=== The problem ===
Which of the lines below hold "none"? Please return each one.
++++ Available data ++++
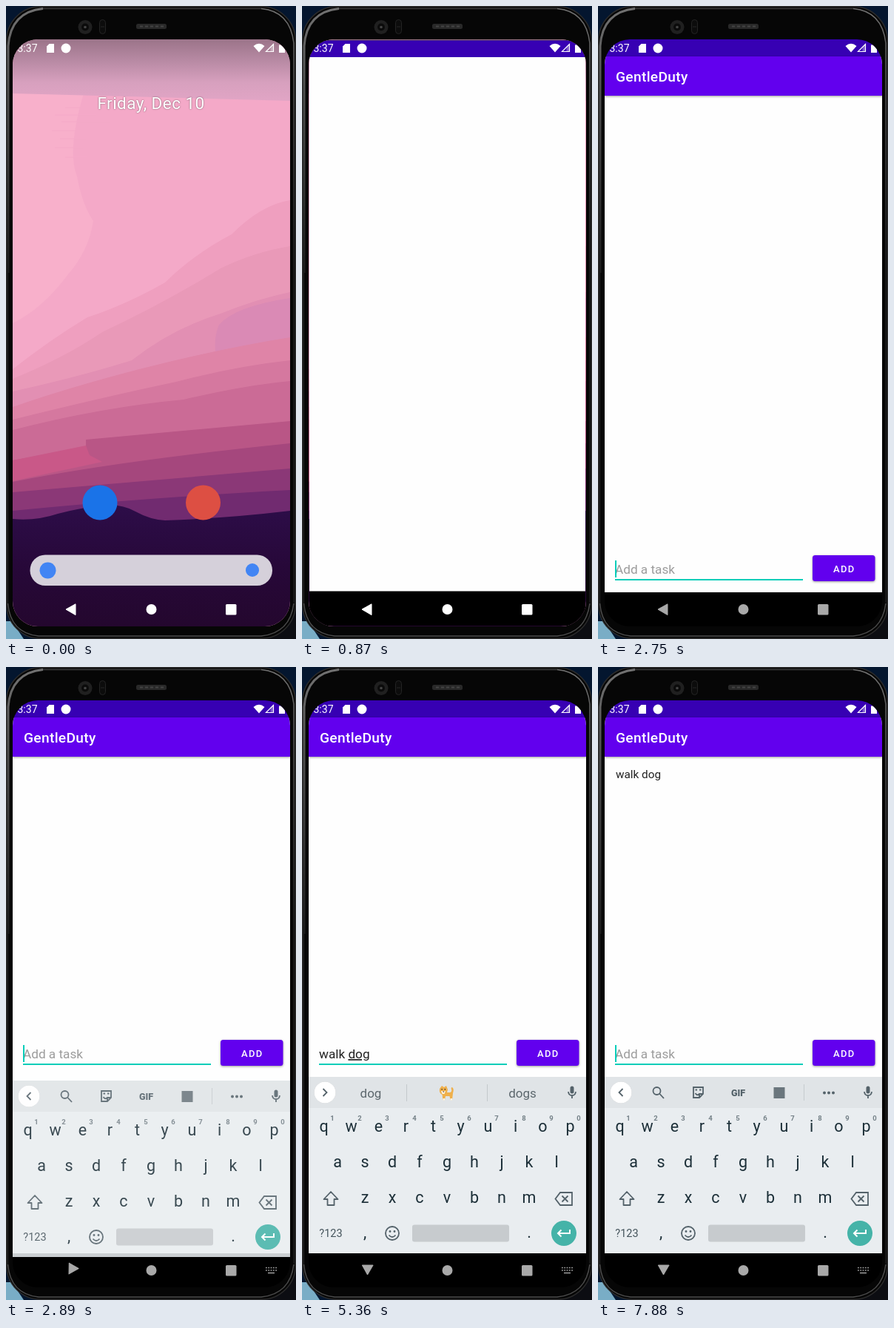
Animation, 392 px wide and 854 px high, one loop 8 s. Source, as an HTML page:

```html
<!DOCTYPE html>
<html lang="en">
<head>
<meta charset="utf-8">
<title>Task list demo</title>
<style>
html, body { margin: 0; width: 100%; height: 100%; overflow: hidden; background: #04162f; }
svg { display: block; width: 392px; height: 854px; font-family: Roboto, "Open Sans", sans-serif; }
[data-on] { visibility: hidden; }
.mid { text-anchor: middle; }
.bold { font-weight: 500; }
.field { font-size: 17.2px; }
.word { font-size: 17px; fill: #5c676d; text-anchor: middle; }
.key { font-size: 21.5px; fill: #1c2f38; text-anchor: middle; }
.digit { font-size: 9.5px; font-weight: 700; fill: #748087; text-anchor: middle; }
.line { fill: none; stroke: #54626a; stroke-width: 1.8; }
.raised { filter: drop-shadow(0 1.5px 1.5px rgba(0, 0, 0, .4)); }
</style>
</head>
<body>
<svg viewBox="0 0 392 854">
  <defs>
    <clipPath id="screen"><rect x="9" y="45" width="375" height="792" rx="34"/></clipPath>
    <linearGradient id="shade" x1="0" y1="0" x2="0" y2="1">
      <stop offset="0" stop-color="#9b7489"/><stop offset=".35" stop-color="#b88aa4"/>
      <stop offset=".7" stop-color="#d7a0be"/><stop offset="1" stop-color="#e1a5c5"/>
    </linearGradient>
    <linearGradient id="night" x1="0" y1="0" x2="0" y2="1">
      <stop offset="0" stop-color="#2d0d49"/><stop offset=".5" stop-color="#270839"/>
      <stop offset="1" stop-color="#24072e"/>
    </linearGradient>
    <linearGradient id="gleam" gradientUnits="userSpaceOnUse" x1="0" y1="0" x2="0" y2="360">
      <stop offset="0" stop-color="#727272"/><stop offset=".3" stop-color="#505050"/>
      <stop offset="1" stop-color="#1c1c1c"/>
    </linearGradient>
    <g id="nav">
      <circle cx="196.5" cy="814" r="7"/>
      <rect x="297" y="807" width="14.5" height="14.5" rx="1.5"/>
    </g>
    <path id="back" d="M81 814 94 806.8V821.6Z" stroke-width="1" stroke-linejoin="round"/>
    <path id="arrow" d="M.5.5V16L4.1 12.7 6.7 18.6 9.2 17.5 6.6 11.7H11.6Z" fill="#fff" stroke="#15152a" stroke-linejoin="round"/>
  </defs>

  <!-- phone body -->
  <path d="M0 830H8L24 854H0Z" fill="#79adc6"/>
  <path d="M340 854H392V800Z" fill="#0c0d12"/>
  <rect x=".7" y=".7" width="390.6" height="852.6" rx="46" fill="#060606" stroke="#2c2c2c" stroke-width="1.4"/>
  <g fill="none" stroke-width="1.5">
    <path d="M3 360V54Q6 8 50 3.500" stroke="url(#gleam)" stroke-width="3"/>
    <path d="M50 3.500H345" stroke="#3c3c3c"/>
    <path d="M345 3.500Q384 7 389 50V360" stroke="url(#gleam)"/>
    <path d="M389 360V805M2.500 360V806" stroke="#1c1c1c"/>
    <path d="M2.500 806Q6 846 44 850H345Q384 846 389 806" stroke="#4c4c4c"/>
  </g>
  <circle cx="107" cy="28.500" r="9.500" fill="#202020"/>
  <circle cx="107" cy="28.500" r="5" fill="#0b0b0b"/>
  <circle cx="107" cy="28.500" r="1.800" fill="#454545"/>
  <rect x="126.500" y="18.500" width="8" height="19" rx="4" fill="#0c0c0c" stroke="#242424"/>
  <path d="M128 28H133" stroke="#242424"/>
  <rect x="176" y="24" width="41" height="7" rx="2.500" fill="#292929"/>
  <path d="M181 27.500H213" stroke="#444" stroke-width="2" stroke-dasharray="4 3"/>

  <g clip-path="url(#screen)">
    <!-- home screen -->
    <g data-on="0-990">
      <path d="M9 45H384V837H9Z" fill="#f4a9c8"/>
      <path d="M9 118H105Q82 195 96 230 103 268 118 290 112 330 84 362 50 408 9 428Z" fill="#f8b0cb"/>
      <path d="M80 137H135M66 147H122M75 156H140M62 168H112M73 179H108M66 191H104M80 204H109" stroke="#f4a9c8"/>
      <path d="M9 45H384V128L200 123 9 118Z" fill="url(#shade)"/>
      <path d="M9 490Q60 450 110 420 160 404 215 373 255 334 305 308 345 268 384 262V700H9Z" fill="#ef9fbf"/>
      <path d="M9 503Q80 474 130 440 215 400 290 354 335 332 384 324V700H9Z" fill="#e999b8"/>
      <path d="M9 520Q100 500 170 478 225 435 290 415 340 395 384 386V700H9Z" fill="#e28fb3"/>
      <path d="M384 394Q310 405 288 430 280 448 284 475H384Z" fill="#da8ab5"/>
      <path d="M9 541Q80 516 180 490 290 462 384 447V700H9Z" fill="#df84a7"/>
      <path d="M9 558Q130 528 230 507 310 486 384 478V700H9Z" fill="#d5789f"/>
      <path d="M9 572Q130 541 240 531 320 512 384 506V700H9Z" fill="#cb6b96"/>
      <path d="M9 613 108 596V585L384 560V700H9Z" fill="#b95686"/>
      <path d="M9 613 108 593 113 606 130 615 9 641Z" fill="#c95888"/>
      <path d="M9 642Q150 614 384 590V700H9Z" fill="#a5477d"/>
      <path d="M9 656 384 624V700H9Z" fill="#8b3877"/>
      <path d="M9 681Q180 664 384 653V700H9Z" fill="#712b70"/>
      <path d="M9 692Q40 695 70 685 100 677 130 674 155 671 175 682 195 693 215 694 300 691 384 681V837H9Z" fill="url(#night)"/>
      <circle cx="127" cy="670" r="23.500" fill="#1a73e8"/>
      <circle cx="266.500" cy="670" r="23.500" fill="#dd4f43"/>
      <rect x="32.500" y="740.500" width="327.500" height="41.500" rx="20.500" fill="#d5d0da"/>
      <circle cx="56.500" cy="761.500" r="11" fill="#4285f4"/>
      <circle cx="333" cy="761" r="9" fill="#4285f4"/>
      <g data-on="710-870">
        <path d="M34 97H359V117H34Z" fill="#3700b3" opacity=".47"/>
        <path d="M34 117H359V745H34Z" fill="#fdfafb" opacity=".52"/>
        <path d="M34 745H359V785H34Z" opacity=".51"/>
      </g>
      <text x="123.500" y="139" font-size="22.500" letter-spacing=".45" fill="#fff" style="text-shadow:0 0 2px #0008">Friday, Dec 10</text>
    </g>

    <!-- launching window, then the app page -->
    <g data-on="870-990">
      <path d="M10 46.500H383V836H10Z"/>
      <path d="M10 46.500H383V69H10Z" fill="#3700b3"/>
      <path d="M10 69H383V789.500H10Z" fill="#fefefe"/>
    </g>
    <g data-on="990-8000">
      <path d="M9 45H384V837H9Z"/>
      <path d="M9 68H384V791H9Z" fill="#fefefe"/>
      <path d="M9 45H384V68H9Z" fill="#3700b3"/>
    </g>
    <g data-on="1520-8000">
      <path class="raised" d="M9 68H384V121H9Z" fill="#6200ee"/>
      <text class="bold" x="24" y="102" font-size="19.200" letter-spacing=".3" fill="#fff">GentleDuty</text>
    </g>
    <text data-on="6990-8000" x="24" y="150" font-size="15.300" fill="#212121">walk dog</text>

    <!-- input row -->
    <g id="row">
      <g data-on="1520-8000">
        <rect class="raised" x="290" y="741" width="84.500" height="35" rx="3.500" fill="#6200ee"/>
      </g>
      <rect data-on="6570-7140" x="290" y="741" width="84.500" height="35" rx="3.500" fill="#fff" opacity=".2"/>
      <text data-on="1520-8000" class="bold" x="318" y="764" font-size="13" letter-spacing="1.300" fill="#fff">ADD</text>
      <path data-on="1520-2630" d="M23 773.500H277" stroke="#777"/>
      <path data-on="2630-8000" d="M23 774H277" stroke="#03cdb9" stroke-width="2"/>
      <text data-on="1520-3850 6840-8000" class="field" x="23" y="766" fill="#9c9c9c">Add a task</text>
      <g id="typed" class="field" fill="#212121"></g>
    </g>

    <!-- keyboard -->
    <g id="kb" data-on="2890-8000">
      <path d="M9 553H384V791H9Z" fill="#e9edf0"/>
      <path d="M9 553H384V595H9Z" fill="#e0e4e7"/>
      <circle cx="31" cy="574" r="14.500" fill="#fff" style="filter:drop-shadow(0 .5px .5px #0003)"/>
      <g data-on="2890-3970 6990-8000">
        <path class="line" d="M33.500 569 28.500 574 33.500 579"/>
        <circle class="line" cx="79.500" cy="572" r="5"/>
        <path class="line" d="M83.500 576 89 582" stroke-width="2.200"/>
        <path class="line" d="M129 567H142V576L137 581H129ZM142 576H137V581M131.500 575Q134 579 137 576" stroke-width="1.600"/>
        <path d="M131.500 570.500H134M137 570.500H139.500" stroke="#54626a" stroke-width="2"/>
        <text class="mid" x="189.500" y="578.500" font-size="12.500" font-weight="900" fill="#54626a">GIF</text>
        <rect x="237.500" y="567" width="15" height="15" fill="#6a767d"/>
        <path d="M278.500 563V585" stroke="#c6cbce"/>
        <g fill="#54626a"><circle cx="306" cy="574.500" r="2"/><circle cx="312" cy="574.500" r="2"/><circle cx="318" cy="574.500" r="2"/></g>
      </g>
      <g data-on="3970-6990">
        <path class="line" d="M28.500 569 33.500 574 28.500 579"/>
        <path d="M141.500 563V586M250.500 563V586" stroke="#c3c9cc"/>
      </g>
      <g id="words"></g>
      <g data-on="4800-6990" fill="#efb04c">
        <path d="M186 569 189 565 192 567 195 565 197 570 196 574H200Q203 573 202 570 201 567 203 567 206 569 204 575L203 584H200.500L199.500 579H194L193 584H190.500L189.500 577Q185 575 186 569Z"/>
        <path d="M188 572H194L192.500 576H189.500ZM190.500 582H193V584.500H190.500ZM200.500 582H203V584.500H200.500Z" fill="#fff3dc"/>
        <path d="M190 572.500H192.500L191.200 574ZM188.500 569H189.700V570.500H188.500ZM192.700 569H194V570.500H192.700Z" fill="#3b2a22"/>
      </g>
      <rect x="362.500" y="565.500" width="5" height="10" rx="2.500" fill="#54626a"/>
      <path class="line" d="M360 573Q360.500 578 365 578T370 573M365 578V582" stroke-width="1.500"/>
      <g id="keys"></g>
      <path class="line" d="M39 708 29.500 718H34.500V726H43.500V718H48.500Z" stroke-linejoin="round"/>
      <path class="line" d="M349 709H365V726H349L342.500 717.500ZM351.500 713.500 359.500 721.500M359.500 713.500 351.500 721.500"/>
      <text class="mid" x="39" y="769" font-size="14.500" fill="#44535b">?123</text>
      <circle class="line" cx="122" cy="764" r="9"/>
      <path class="line" d="M117.500 766.500Q122 771.500 126.500 766.500" stroke-width="1.600"/>
      <circle cx="119" cy="761.500" r="1.400" fill="#54626a"/><circle cx="125" cy="761.500" r="1.400" fill="#54626a"/>
      <rect x="149" y="752.500" width="131" height="23" rx="3" fill="#c7cbce"/>
      <circle cx="354" cy="764" r="17" fill="#45b3a8"/>
      <path d="M362 759V764H346.500M350.500 759.500 346 764 350.500 768.500" fill="none" stroke="#fff" stroke-width="2"/>
    </g>

    <!-- navigation bar -->
    <use href="#nav" data-on="0-1690" fill="#fff"/>
    <use href="#nav" data-on="1690-1990" fill="#ccc"/>
    <use href="#nav" data-on="1990-8000" fill="#a9a9a9"/>
    <use href="#back" data-on="0-1690" fill="#fff" stroke="#fff"/>
    <use href="#back" data-on="1690-1990" fill="#ccc" stroke="#ccc"/>
    <g fill="#a9a9a9" stroke="#a9a9a9">
      <use href="#back" data-on="1990-2890"/>
      <use href="#back" data-on="2890-3010" transform="translate(0 -2) rotate(-60 89 814)"/>
      <use href="#back" data-on="3010-8000" transform="translate(-.5 -2) rotate(-90 89 814)"/>
    </g>
    <g data-on="2890-8000" fill="none" stroke="#a0a0a0" stroke-width="1.700">
      <path d="M351 810.500H366M351 814H366" stroke-dasharray="1.800 1.500"/>
      <path d="M354 817.500H363"/>
    </g>

    <!-- status bar -->
    <g fill="#fff">
      <text x="15.500" y="62" font-size="14">3:37</text>
      <path d="M58.500 51H65V63H55V54.500Z"/>
      <circle cx="81" cy="57" r="6.500"/>
      <path d="M334.500 54Q342 47.500 349.500 54L342 62.500Z"/>
      <path d="M361.500 51.500V61.500H351.500Z" fill="none" stroke="#fff" stroke-width="1.200"/>
      <path d="M357.500 55 362 51V62H357.500Z" opacity=".35"/>
      <path d="M369 52.500H371V51H377V63H369Z"/>
    </g>
  </g>
  <g id="mouse"></g>
</svg>
<script>
const LOOP = 8000;
const $ = id => document.getElementById(id);
const add = (id, markup) => $(id).insertAdjacentHTML('beforeend', markup);

// keyboard letters: row, first x, baseline
[['qwertyuiop', 29.5, 627], ['asdfghjkl', 48, 675], ['zxcvbnm', 85, 723]].forEach(([row, x0, y], r) => {
  [...row].forEach((ch, i) => {
    const x = x0 + 37 * i;
    add('keys', `<text class="key" x="${x}" y="${y}">${ch}</text>`);
    if (!r) add('keys', `<text class="digit" x="${x + 11.5}" y="611.5">${(i + 1) % 10}</text>`);
  });
});
add('keys', '<text class="key" x="85" y="770">,</text><text class="key" x="307" y="770">.</text>');

// typed text: visible span, finished part, underlined part
[
  ['3850-3970', '', 'w'], ['3970-4530', '', 'walk'], ['4530-4650', 'walk ', 'd'],
  ['4650-4800', 'walk ', 'do'], ['4800-6840', 'walk ', 'dog']
].forEach(([on, done, part]) => add('typed',
  `<text data-on="${on}" x="23" y="766">${done}<tspan style="text-decoration:underline 1px #777">${part}</tspan></text>`));

// blinking caret
[
  [23, '2750-3290 6840-7420 7880-8000'], [36, '3850-3970'], [58.5, '3970-4530'],
  [72, '4530-4650'], [81.5, '4650-4800'], [91.5, '4800-5360 5920-6440']
].forEach(([x, on]) => add('typed',
  `<rect data-on="${on}" x="${x}" y="748" width="2" height="23" fill="#03cdb9"/>`));

// suggestions
[
  ['3970-4530', 'walk', 'walked', 'walking'], ['4530-4650', 'day', 'dog', 'down'],
  ['4650-4800', 'do', 'dog', 'down'], ['4800-6990', 'dog', '', 'dogs']
].forEach(([on, ...words]) => words.forEach((word, i) => add('words',
  `<text class="word" data-on="${on}" x="${[93, 196, 298][i]}" y="581">${word}</text>`)));

// mouse pointer stops
[
  ['1840-1990', 353, 538], ['1990-2110', 178, 739], ['2110-2230', 140, 763],
  ['2230-2480', 124, 772], ['2480-2630', 123, 765], ['6320-6440', 359, 519],
  ['6440-6570', 345, 517], ['6570-6990', 338, 517], ['6990-7140', 375, 519]
].forEach(([on, x, y]) => add('mouse', `<use href="#arrow" data-on="${on}" x="${x}" y="${y}"/>`));

const timed = [...document.querySelectorAll('[data-on]')].map(el => ({
  el, spans: el.dataset.on.split(' ').map(s => s.split('-').map(Number))
}));

function draw(t) {
  for (const { el, spans } of timed) {
    el.style.visibility = spans.some(([a, b]) => t >= a && t < b) ? 'visible' : 'hidden';
  }
  const rising = t < 3010;
  $('row').setAttribute('transform', `translate(0 ${t < 2890 ? 0 : -238})`);
  $('kb').setAttribute('transform', `translate(0 ${rising ? 5 : 0})`);
  $('kb').setAttribute('opacity', rising ? .87 : 1);
}

const start = performance.now();
function tick() {
  draw((performance.now() - start) % LOOP);
  requestAnimationFrame(tick);
}
tick();
</script>
</body>
</html>
```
++++
=== Answer ===
.line { fill: none; stroke: #54626a; stroke-width: 1.8; }
  <g fill="none" stroke-width="1.5">
      <path d="M362 759V764H346.500M350.500 759.500 346 764 350.500 768.500" fill="none" stroke="#fff" stroke-width="2"/>
    <g data-on="2890-8000" fill="none" stroke="#a0a0a0" stroke-width="1.700">
      <path d="M361.500 51.500V61.500H351.500Z" fill="none" stroke="#fff" stroke-width="1.200"/>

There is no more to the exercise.